Artmaking Can Ease Stress Regardless of Training

New research discovers that creating art can significantly reduce stress-related hormones.

While researchers believe past experience in creating art might amplify the activity’s stress-reducing effects, their results from the study suggest that everyone seems to benefit equally.

“It was surprising, and it also wasn’t,” said Girija Kaimal, Ed.D., assistant professor of creative arts therapies at Drexel University in Philadelphia.

“It wasn’t surprising because that’s the core idea in art therapy: Everyone is creative and can be expressive in the visual arts when working in a supportive setting. That said, I did expect that perhaps the effects would be stronger for those with prior experience.”

The results of the study were published in Art Therapy.

Kendra Ray, a doctoral student under Kaimal, and Juan Muniz, Ph.D., an assistant teaching professor in the Department of Nutrition Sciences, served as co-authors.

Hormones are often used as biological markers to measure the body’s response to stress. In the current study, researchers measured the hormone cortisol through saliva samples.

The higher a person’s cortisol level, the more stressed a person is likely to be.

In the study, 39 adults, ranging from 18 to 59 years old, were invited to participate in 45 minutes of art-making. Cortisol levels were taken before and after the art-making period.

Materials available to the participants included markers and paper, modeling clay, and collage materials. There were no directions given and every participant could use any of the materials they chose to create any work of art they desired.

An art therapist was present during the activity to help if the participant requested any.

Of those who took part in the study, just under half reported that they had limited experience in making art.

The researchers found that 75 percent of the participants’ cortisol levels lowered during their 45 minutes of making art. And while there was some variation in how much cortisol levels lowered, there was no correlation between past art experiences and lower levels.

Written testimonies of their experiences afterward revealed how the participants felt about the creating art.

“It was very relaxing,” one wrote. “After about five minutes, I felt less anxious.
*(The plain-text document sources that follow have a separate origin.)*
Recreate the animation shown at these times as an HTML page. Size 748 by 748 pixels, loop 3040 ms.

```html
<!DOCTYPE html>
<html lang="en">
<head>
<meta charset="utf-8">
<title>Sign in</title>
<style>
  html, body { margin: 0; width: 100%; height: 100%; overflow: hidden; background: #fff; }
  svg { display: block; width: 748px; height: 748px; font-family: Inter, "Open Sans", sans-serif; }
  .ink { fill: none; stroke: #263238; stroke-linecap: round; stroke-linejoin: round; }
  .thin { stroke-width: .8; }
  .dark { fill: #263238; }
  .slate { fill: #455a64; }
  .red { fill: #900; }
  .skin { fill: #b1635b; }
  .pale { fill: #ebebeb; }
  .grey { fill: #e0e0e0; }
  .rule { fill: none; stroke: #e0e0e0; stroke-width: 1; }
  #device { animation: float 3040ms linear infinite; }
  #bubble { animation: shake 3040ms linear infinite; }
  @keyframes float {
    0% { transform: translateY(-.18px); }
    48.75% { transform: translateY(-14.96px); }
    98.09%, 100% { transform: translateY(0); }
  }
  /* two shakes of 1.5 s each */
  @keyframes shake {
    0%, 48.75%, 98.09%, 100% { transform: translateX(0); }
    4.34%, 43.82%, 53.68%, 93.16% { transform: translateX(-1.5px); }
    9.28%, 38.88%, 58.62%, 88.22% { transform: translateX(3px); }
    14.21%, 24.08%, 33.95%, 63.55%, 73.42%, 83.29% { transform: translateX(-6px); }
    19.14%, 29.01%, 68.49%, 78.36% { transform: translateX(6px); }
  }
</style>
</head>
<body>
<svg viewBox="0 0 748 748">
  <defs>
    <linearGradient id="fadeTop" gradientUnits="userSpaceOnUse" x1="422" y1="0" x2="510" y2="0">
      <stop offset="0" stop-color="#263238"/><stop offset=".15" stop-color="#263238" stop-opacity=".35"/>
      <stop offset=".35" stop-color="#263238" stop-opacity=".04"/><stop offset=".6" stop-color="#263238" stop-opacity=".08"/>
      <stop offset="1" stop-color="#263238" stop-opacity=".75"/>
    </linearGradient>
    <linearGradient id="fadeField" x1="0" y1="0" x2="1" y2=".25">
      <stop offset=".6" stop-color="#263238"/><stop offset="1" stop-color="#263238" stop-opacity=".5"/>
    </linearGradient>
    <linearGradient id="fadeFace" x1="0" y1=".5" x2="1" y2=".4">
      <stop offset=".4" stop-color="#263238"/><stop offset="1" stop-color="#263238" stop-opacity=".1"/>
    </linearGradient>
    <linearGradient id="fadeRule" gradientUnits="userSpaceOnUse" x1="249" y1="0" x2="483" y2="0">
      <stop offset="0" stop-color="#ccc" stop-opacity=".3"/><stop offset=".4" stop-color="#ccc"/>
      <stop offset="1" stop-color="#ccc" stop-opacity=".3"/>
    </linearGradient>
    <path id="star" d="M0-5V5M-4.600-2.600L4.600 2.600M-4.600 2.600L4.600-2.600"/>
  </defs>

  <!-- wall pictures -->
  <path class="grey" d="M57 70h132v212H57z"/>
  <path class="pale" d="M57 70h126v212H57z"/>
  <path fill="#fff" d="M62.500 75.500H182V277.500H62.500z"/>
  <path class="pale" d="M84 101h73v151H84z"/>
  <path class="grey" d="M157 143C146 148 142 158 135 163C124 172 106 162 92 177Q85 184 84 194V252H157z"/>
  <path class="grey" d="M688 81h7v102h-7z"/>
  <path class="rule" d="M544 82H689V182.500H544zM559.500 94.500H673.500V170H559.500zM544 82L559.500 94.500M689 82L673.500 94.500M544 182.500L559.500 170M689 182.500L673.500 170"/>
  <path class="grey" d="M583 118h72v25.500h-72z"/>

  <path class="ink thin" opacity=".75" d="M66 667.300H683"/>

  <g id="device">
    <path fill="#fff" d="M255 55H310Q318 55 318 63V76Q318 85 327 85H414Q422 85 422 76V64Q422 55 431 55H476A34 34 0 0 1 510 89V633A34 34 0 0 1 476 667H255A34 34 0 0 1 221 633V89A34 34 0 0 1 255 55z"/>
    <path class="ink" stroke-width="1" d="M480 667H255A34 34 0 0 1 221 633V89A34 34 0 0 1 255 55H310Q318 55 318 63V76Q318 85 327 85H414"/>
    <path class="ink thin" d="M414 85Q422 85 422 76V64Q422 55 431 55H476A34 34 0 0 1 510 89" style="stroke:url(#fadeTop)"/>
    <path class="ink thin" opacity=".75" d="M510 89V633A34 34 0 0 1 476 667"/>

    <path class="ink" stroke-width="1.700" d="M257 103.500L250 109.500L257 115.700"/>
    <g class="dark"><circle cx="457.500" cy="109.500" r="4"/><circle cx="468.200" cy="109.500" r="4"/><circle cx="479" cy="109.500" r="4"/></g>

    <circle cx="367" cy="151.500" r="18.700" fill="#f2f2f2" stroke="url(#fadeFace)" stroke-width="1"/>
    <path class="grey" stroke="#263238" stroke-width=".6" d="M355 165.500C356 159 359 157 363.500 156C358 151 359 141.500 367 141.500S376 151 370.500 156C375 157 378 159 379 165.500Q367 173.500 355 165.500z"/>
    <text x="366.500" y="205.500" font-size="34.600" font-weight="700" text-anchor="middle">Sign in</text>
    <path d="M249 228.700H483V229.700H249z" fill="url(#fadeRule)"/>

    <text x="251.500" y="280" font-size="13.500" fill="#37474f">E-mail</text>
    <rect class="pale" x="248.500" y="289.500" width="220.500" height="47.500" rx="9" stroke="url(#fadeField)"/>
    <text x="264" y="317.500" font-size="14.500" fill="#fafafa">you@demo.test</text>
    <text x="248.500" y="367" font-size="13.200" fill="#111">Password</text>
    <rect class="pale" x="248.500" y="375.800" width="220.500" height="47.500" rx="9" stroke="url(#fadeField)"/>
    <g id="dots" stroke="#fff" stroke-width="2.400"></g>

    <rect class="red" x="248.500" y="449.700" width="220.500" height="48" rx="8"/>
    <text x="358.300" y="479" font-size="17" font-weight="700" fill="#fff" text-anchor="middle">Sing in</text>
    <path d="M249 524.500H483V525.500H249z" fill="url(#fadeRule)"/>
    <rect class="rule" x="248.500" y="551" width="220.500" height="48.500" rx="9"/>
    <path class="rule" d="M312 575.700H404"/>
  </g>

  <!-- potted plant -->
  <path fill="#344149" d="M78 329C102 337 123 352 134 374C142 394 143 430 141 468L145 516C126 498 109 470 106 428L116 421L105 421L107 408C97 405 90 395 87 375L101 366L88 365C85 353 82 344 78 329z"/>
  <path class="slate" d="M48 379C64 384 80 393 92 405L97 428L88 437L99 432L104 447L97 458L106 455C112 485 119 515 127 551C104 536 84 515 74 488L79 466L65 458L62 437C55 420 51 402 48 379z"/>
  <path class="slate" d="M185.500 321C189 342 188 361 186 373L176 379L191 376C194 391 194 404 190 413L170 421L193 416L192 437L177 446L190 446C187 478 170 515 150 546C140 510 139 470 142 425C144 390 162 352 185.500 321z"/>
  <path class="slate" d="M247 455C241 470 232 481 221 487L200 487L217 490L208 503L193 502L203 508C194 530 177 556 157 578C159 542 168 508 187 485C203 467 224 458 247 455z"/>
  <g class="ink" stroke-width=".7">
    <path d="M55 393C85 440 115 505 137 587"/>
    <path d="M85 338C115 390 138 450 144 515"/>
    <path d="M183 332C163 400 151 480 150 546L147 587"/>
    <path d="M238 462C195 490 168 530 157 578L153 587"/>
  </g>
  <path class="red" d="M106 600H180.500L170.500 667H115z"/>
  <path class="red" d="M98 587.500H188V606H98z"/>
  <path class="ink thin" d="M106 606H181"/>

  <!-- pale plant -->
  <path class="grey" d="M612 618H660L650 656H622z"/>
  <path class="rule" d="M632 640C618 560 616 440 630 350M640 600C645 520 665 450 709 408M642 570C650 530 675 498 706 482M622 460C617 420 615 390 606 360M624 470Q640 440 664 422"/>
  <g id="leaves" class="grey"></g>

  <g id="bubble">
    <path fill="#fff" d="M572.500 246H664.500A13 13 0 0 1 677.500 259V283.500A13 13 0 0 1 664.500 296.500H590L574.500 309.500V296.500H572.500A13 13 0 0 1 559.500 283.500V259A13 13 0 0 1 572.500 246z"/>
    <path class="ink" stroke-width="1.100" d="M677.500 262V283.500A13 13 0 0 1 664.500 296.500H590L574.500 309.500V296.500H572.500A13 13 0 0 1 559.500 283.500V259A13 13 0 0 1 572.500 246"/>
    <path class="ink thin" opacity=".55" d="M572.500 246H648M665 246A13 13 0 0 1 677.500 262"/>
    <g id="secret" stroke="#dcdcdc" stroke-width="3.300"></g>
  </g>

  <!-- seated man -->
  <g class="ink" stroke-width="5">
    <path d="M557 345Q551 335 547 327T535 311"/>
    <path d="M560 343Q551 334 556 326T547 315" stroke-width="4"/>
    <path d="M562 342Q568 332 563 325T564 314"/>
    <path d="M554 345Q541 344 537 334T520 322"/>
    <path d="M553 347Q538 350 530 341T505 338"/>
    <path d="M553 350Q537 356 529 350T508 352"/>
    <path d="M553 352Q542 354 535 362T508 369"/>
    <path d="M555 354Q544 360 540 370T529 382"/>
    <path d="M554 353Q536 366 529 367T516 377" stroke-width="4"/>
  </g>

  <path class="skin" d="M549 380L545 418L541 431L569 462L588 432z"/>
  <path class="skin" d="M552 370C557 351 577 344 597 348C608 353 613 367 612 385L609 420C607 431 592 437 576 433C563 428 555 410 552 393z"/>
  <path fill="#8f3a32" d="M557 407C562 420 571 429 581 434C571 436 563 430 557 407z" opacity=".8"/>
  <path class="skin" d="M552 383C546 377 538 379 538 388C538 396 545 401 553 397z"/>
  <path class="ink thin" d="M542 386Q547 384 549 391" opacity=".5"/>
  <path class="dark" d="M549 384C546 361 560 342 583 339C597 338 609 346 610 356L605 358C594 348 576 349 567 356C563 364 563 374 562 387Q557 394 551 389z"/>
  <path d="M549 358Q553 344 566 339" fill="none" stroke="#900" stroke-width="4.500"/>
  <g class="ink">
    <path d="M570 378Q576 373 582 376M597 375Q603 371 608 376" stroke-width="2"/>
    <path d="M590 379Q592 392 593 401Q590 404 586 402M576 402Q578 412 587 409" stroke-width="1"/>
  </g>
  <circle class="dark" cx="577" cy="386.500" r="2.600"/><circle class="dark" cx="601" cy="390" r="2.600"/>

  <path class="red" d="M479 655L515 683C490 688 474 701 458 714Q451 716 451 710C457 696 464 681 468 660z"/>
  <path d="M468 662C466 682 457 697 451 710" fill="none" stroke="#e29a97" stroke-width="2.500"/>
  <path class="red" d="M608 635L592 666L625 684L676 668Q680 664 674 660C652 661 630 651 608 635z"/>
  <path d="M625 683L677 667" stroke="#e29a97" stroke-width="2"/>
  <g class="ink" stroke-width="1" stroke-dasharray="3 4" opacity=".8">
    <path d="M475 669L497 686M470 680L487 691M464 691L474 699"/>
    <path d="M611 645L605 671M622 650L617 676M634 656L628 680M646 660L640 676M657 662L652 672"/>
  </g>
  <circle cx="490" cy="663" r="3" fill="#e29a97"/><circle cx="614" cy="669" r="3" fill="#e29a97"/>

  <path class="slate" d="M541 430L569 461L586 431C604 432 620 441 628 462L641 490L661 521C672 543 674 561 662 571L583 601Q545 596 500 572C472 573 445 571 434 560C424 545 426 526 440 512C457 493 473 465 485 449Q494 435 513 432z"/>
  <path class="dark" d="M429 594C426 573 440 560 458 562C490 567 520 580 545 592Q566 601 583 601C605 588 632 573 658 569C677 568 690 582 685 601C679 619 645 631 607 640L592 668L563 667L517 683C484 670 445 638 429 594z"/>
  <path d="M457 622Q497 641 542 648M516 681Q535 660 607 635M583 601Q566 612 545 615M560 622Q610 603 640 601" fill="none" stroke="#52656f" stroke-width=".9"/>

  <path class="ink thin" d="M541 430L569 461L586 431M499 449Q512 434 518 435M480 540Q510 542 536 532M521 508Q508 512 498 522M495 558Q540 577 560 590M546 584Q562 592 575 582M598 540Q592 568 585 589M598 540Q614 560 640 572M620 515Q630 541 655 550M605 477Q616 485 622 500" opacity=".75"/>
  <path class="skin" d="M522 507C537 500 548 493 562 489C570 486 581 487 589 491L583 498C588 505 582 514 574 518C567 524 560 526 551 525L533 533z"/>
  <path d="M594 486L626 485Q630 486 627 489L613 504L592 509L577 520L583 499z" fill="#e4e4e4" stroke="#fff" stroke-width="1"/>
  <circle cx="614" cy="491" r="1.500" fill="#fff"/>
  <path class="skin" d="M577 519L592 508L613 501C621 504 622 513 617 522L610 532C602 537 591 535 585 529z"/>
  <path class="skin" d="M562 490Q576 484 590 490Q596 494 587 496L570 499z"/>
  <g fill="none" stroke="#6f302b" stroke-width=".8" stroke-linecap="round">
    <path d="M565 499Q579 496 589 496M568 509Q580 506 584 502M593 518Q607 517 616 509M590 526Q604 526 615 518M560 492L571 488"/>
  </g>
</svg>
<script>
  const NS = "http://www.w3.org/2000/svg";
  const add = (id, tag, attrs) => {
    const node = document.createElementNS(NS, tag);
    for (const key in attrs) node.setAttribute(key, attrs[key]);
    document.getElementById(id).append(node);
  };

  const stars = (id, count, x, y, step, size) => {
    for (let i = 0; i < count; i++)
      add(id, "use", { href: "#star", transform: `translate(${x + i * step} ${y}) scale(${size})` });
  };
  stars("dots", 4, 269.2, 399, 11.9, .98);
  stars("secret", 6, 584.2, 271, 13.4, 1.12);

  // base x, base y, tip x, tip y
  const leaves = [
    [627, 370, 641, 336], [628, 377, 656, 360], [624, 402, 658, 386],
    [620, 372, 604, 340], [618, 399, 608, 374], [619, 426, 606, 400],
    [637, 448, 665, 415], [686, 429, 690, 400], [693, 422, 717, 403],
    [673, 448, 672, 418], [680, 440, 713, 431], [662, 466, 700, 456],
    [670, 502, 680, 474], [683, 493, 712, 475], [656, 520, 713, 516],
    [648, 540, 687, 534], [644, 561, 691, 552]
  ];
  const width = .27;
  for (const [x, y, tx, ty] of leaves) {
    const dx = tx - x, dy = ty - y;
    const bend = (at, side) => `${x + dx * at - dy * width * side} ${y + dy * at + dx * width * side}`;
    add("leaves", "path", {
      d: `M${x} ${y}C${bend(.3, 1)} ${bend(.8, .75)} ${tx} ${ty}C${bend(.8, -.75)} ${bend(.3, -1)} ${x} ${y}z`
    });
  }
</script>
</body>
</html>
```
I was able to obsess less about things that I had not done or need [ed] to get done. Doing art allowed me to put things into perspective.”

Interestingly, roughly 25 percent of the participants actually registered higher levels of cortisol. Researchers explain that the finding does not necessarily imply a bad outcome.

“Some amount of cortisol is essential for functioning,” Kaimal explained.

“For example, our cortisol levels vary throughout the day — levels are highest in the morning because that gives us an energy boost to us going at the start of the day. It could’ve been that the art-making resulted in a state of arousal and/or engagement in the study’s participants.”

Kaimal and her team believed, going into the study, that the type of art materials used by participants might affect cortisol levels. They thought that the less-structured mediums — using clay or drawing with markers — would result in lower cortisol levels than the structured — collaging.

That, however, wasn’t supported by the results, as no significant correlation was found.

The study did find a weak correlation between age and lower cortisol levels. Younger participants exhibited consistently lower cortisol levels after they’d created art.

Those results made Kaimal wonder about how young college students and high school students deal with the stress that comes from academia — and how creative arts can help.

“I think one reason might be that younger people are developmentally still figuring out ways to deal with stress and challenges, while older individuals — just from having lived life and being older — might have more strategies to problem-solve and manage stress more effectively,” Kaimal said.

As a result of the findings, Kaimal plans to extend the study to explore whether “creative self- expression in a therapeutic environment can help reduce stress.”

In that study, other biomarkers like alpha amylase and oxytocin will also be measured to give a more comprehensive picture.

Additionally, Kaimal also plans to study how visual arts-based expression affects end-of-life patients and their caregivers.

“We want to ultimately examine how creative pursuits could help with psychological well-being and, therefore, physiological health, as well,” she said.

Source: Drexel University